▶ _AIM OF THE EXERCISE_:
Read the data, and whenever a line holds the word "Elevator", report that line.

************

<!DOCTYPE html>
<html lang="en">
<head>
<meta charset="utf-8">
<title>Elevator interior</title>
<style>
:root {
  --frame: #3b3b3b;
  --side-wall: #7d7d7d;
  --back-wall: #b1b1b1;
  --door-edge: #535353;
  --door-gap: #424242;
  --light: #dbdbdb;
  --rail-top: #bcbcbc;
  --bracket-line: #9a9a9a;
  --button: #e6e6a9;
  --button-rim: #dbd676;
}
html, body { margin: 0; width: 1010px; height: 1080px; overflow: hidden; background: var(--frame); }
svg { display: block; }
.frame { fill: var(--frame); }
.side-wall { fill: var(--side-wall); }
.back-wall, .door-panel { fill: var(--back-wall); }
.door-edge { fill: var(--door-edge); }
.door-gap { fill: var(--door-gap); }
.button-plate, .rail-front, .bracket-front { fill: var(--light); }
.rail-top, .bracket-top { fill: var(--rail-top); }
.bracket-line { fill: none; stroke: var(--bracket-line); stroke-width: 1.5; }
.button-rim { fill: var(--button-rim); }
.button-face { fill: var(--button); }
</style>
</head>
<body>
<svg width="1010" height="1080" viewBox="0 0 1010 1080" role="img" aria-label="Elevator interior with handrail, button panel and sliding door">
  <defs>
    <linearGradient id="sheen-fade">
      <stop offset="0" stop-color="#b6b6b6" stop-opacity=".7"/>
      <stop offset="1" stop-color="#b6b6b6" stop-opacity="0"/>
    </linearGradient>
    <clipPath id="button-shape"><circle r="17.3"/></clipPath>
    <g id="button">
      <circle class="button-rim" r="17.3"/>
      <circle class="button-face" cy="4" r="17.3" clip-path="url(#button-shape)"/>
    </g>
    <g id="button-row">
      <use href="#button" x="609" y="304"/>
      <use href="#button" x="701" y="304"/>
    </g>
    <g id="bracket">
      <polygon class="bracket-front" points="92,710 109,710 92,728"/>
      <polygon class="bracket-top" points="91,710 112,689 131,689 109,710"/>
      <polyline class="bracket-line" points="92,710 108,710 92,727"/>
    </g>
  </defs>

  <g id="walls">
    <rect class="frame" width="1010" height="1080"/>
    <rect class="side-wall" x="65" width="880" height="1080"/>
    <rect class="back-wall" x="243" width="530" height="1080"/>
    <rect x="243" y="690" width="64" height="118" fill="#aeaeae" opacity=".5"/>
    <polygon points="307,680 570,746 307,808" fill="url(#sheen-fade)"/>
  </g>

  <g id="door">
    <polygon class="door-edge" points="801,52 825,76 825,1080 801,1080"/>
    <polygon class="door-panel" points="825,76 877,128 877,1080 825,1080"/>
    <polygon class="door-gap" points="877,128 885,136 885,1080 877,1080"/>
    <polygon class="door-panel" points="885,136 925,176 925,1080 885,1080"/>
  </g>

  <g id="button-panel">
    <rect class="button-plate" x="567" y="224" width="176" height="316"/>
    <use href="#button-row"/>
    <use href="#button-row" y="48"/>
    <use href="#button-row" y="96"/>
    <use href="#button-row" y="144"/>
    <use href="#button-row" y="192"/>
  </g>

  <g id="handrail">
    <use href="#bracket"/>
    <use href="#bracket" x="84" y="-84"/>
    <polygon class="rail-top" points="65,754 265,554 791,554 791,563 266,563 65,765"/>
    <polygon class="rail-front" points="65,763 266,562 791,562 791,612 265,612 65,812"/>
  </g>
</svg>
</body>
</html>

************

▶ _SOLUTION TO THIS TASK_:
<title>Elevator interior</title>
<svg width="1010" height="1080" viewBox="0 0 1010 1080" role="img" aria-label="Elevator interior with handrail, button panel and sliding door">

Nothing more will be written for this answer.